[Stored data]
* * * *

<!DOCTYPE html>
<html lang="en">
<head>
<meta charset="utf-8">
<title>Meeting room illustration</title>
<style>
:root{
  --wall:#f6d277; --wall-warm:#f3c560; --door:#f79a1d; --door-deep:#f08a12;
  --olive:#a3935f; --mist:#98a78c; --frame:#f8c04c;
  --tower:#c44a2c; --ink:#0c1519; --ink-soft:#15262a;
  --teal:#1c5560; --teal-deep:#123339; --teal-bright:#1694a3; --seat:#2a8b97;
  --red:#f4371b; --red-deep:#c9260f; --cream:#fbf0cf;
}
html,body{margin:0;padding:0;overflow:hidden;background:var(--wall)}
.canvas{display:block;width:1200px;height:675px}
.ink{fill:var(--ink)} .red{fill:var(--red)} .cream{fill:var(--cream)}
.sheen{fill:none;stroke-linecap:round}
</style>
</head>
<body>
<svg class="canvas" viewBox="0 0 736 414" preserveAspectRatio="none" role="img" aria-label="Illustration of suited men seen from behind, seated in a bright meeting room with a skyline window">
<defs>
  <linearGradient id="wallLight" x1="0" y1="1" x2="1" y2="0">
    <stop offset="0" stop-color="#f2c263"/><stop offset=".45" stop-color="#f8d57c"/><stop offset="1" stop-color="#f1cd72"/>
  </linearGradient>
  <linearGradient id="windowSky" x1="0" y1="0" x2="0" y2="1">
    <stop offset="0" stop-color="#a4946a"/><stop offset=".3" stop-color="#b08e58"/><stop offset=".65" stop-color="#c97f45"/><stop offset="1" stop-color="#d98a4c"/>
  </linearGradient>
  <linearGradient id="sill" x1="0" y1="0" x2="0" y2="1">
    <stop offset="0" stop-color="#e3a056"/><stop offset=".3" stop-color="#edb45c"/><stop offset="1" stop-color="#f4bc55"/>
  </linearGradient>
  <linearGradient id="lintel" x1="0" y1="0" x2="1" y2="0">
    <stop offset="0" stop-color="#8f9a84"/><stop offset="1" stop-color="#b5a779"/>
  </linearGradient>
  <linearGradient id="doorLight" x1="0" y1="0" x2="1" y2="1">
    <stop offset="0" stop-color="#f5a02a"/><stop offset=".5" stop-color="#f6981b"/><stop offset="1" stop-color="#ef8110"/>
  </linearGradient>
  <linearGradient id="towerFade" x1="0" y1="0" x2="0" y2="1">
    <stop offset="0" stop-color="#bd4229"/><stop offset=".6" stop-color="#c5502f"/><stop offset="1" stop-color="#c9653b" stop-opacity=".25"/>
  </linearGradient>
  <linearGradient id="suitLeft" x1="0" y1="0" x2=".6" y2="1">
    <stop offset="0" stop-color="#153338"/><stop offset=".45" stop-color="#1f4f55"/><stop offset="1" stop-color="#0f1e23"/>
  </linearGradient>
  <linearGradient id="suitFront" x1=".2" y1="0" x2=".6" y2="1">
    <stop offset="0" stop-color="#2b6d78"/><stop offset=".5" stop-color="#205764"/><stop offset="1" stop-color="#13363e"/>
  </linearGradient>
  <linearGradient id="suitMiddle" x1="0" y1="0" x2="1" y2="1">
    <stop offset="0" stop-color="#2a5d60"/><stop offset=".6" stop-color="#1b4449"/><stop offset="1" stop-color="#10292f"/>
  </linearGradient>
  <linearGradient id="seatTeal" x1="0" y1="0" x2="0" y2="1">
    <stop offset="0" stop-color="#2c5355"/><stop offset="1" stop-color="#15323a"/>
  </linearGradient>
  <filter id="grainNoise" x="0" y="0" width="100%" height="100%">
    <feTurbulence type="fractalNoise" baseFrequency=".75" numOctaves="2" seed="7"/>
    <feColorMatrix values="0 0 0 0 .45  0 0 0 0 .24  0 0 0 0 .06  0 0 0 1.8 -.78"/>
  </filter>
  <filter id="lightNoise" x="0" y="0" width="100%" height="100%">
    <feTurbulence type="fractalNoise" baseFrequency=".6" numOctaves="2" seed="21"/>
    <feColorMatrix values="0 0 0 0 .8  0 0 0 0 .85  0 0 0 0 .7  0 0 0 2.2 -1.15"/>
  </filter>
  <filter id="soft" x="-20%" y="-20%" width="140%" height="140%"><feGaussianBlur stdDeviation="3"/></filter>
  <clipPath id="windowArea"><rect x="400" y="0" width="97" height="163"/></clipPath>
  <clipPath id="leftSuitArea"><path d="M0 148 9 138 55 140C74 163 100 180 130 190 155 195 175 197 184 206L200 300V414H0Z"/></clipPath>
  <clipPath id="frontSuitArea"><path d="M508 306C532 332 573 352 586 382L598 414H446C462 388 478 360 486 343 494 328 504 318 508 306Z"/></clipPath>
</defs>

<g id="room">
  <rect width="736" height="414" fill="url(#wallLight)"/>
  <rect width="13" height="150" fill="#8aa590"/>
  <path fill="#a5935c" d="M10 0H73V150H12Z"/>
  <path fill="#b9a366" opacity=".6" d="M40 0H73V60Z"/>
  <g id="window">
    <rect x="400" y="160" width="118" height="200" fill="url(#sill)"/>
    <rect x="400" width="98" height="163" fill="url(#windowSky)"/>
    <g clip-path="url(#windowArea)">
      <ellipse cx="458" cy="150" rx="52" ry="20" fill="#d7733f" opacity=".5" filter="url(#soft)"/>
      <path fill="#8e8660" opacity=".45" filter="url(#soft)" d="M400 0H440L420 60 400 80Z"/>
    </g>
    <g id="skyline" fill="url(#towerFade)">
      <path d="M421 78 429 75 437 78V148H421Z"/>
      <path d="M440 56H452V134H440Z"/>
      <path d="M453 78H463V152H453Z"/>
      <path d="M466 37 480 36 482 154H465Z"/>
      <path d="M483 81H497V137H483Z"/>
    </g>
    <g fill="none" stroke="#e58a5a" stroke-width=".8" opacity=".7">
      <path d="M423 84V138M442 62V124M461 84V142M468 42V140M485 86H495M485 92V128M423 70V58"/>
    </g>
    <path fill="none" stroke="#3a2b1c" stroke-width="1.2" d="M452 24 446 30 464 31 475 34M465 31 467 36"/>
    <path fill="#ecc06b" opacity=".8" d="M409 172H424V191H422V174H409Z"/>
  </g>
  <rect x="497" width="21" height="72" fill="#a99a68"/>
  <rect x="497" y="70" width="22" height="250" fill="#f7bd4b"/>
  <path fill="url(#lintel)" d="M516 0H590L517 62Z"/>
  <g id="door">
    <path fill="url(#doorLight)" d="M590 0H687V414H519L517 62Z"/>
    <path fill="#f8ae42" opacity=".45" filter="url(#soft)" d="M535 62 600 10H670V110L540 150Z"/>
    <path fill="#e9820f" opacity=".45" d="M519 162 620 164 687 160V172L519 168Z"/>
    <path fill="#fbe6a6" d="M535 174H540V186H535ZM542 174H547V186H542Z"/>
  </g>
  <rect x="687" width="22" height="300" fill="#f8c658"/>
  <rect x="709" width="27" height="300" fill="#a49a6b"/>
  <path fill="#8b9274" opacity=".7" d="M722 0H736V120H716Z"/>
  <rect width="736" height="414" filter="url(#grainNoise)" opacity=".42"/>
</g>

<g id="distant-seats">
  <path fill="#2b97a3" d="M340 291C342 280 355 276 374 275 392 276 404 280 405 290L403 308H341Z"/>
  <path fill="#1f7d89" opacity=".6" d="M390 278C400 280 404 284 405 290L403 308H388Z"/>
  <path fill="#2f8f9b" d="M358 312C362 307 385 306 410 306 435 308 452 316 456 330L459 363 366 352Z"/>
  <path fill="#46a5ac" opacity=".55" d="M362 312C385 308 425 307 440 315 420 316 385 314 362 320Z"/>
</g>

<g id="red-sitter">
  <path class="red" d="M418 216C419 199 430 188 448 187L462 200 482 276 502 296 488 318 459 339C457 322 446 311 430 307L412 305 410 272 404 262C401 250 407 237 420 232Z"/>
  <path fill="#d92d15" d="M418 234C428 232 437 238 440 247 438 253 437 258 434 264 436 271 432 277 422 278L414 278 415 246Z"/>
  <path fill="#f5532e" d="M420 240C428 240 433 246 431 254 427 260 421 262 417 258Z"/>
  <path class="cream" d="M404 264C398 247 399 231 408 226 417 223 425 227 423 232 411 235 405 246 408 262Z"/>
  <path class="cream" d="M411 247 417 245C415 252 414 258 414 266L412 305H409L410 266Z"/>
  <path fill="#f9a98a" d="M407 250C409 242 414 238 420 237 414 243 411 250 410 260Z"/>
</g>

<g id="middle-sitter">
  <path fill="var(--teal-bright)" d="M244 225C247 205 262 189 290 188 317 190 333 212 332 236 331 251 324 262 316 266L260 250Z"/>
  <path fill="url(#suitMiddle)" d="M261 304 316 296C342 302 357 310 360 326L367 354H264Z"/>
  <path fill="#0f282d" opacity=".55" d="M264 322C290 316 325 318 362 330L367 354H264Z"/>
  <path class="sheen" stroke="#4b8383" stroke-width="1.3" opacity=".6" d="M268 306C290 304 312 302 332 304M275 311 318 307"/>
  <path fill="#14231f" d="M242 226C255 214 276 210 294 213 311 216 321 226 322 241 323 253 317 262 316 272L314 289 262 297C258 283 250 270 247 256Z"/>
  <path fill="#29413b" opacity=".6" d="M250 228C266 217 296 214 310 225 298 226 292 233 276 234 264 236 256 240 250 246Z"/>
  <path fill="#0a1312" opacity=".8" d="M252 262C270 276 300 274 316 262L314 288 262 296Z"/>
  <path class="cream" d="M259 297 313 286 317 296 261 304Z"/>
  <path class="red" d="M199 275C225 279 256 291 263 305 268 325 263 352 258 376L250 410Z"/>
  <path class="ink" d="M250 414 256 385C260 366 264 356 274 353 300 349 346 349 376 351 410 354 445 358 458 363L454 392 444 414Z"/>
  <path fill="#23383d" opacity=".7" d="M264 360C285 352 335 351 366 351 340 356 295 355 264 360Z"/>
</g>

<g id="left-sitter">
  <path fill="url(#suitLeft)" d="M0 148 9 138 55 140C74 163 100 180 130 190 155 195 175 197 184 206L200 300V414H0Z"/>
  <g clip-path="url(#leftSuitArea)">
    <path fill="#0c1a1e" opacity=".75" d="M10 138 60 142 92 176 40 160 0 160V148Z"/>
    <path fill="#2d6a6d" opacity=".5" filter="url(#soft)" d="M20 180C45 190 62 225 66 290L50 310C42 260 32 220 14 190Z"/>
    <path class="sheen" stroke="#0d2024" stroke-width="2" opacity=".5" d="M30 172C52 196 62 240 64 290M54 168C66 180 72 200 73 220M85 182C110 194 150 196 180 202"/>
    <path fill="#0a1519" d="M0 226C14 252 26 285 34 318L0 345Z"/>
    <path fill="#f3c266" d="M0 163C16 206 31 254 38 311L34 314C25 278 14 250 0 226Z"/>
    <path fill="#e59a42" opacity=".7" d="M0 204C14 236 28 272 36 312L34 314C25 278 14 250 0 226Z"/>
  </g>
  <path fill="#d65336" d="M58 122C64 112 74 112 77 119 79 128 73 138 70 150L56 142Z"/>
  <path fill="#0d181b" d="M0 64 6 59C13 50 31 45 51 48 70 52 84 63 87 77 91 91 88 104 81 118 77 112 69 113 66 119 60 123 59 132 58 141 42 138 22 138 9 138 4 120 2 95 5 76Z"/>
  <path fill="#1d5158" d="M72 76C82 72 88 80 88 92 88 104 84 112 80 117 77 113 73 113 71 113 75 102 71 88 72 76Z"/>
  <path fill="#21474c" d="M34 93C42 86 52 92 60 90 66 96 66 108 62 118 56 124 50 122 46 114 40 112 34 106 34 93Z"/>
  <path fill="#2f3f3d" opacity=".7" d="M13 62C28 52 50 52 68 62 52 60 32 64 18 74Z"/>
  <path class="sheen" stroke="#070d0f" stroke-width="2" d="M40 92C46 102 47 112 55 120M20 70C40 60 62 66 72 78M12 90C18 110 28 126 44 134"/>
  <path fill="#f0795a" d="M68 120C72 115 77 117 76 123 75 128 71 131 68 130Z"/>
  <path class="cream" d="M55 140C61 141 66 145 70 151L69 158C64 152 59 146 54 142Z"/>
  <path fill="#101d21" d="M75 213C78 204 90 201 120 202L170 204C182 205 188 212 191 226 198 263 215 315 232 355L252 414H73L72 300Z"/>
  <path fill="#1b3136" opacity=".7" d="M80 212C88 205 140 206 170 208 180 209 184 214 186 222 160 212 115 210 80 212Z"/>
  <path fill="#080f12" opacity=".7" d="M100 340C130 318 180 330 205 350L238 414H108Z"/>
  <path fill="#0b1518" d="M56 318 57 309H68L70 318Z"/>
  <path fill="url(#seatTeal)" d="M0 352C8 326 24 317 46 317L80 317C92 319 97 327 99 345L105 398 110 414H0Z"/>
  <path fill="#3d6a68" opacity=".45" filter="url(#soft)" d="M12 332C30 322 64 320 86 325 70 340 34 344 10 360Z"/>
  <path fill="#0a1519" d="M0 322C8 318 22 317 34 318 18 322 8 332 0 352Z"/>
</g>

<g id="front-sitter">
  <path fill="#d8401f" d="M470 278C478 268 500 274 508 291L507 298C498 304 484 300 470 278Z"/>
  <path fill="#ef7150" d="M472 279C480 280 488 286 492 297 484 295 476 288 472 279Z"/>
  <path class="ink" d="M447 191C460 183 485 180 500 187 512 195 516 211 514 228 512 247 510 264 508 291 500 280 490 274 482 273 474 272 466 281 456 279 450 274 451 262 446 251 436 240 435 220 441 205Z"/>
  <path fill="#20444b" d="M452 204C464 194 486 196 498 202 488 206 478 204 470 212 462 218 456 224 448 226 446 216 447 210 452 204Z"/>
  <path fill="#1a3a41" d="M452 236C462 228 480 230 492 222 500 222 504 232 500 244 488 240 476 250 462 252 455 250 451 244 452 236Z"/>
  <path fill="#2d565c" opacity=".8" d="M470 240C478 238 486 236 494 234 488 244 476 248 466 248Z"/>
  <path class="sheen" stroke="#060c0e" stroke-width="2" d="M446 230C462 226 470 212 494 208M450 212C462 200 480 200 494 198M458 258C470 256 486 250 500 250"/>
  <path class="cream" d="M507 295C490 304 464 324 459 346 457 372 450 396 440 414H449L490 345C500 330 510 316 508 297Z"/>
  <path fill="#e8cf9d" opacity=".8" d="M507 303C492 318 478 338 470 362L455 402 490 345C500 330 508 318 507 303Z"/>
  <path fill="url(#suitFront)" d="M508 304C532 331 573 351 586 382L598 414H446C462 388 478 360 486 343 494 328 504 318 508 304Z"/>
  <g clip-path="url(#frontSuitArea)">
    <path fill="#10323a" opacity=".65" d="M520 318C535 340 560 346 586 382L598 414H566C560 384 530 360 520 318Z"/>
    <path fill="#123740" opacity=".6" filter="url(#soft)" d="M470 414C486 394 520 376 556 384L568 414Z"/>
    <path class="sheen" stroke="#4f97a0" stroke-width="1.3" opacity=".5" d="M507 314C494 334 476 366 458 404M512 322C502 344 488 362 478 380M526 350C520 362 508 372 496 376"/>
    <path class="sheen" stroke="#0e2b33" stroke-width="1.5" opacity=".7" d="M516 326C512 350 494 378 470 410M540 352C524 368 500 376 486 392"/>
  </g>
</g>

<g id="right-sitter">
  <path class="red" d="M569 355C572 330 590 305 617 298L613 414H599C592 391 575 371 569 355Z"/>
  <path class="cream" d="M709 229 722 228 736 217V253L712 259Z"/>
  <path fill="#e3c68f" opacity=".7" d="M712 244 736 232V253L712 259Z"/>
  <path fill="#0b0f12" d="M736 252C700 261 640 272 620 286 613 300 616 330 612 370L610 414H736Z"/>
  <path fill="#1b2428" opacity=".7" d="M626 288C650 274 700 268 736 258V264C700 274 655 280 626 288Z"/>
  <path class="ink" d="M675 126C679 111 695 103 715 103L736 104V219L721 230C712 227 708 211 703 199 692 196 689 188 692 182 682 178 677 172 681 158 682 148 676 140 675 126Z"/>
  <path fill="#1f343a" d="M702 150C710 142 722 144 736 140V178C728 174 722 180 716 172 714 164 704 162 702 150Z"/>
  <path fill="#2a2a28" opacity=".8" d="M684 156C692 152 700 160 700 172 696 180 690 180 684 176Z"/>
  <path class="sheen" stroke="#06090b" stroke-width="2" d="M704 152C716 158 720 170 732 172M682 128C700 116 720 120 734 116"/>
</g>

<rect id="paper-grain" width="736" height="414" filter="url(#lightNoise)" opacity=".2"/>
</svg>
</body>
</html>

* * * *

Your task —
Filter the entries above and copy only the lines that hold "room".

Problem solution —
<title>Meeting room illustration</title>
<svg class="canvas" viewBox="0 0 736 414" preserveAspectRatio="none" role="img" aria-label="Illustration of suited men seen from behind, seated in a bright meeting room with a skyline window">
<g id="room">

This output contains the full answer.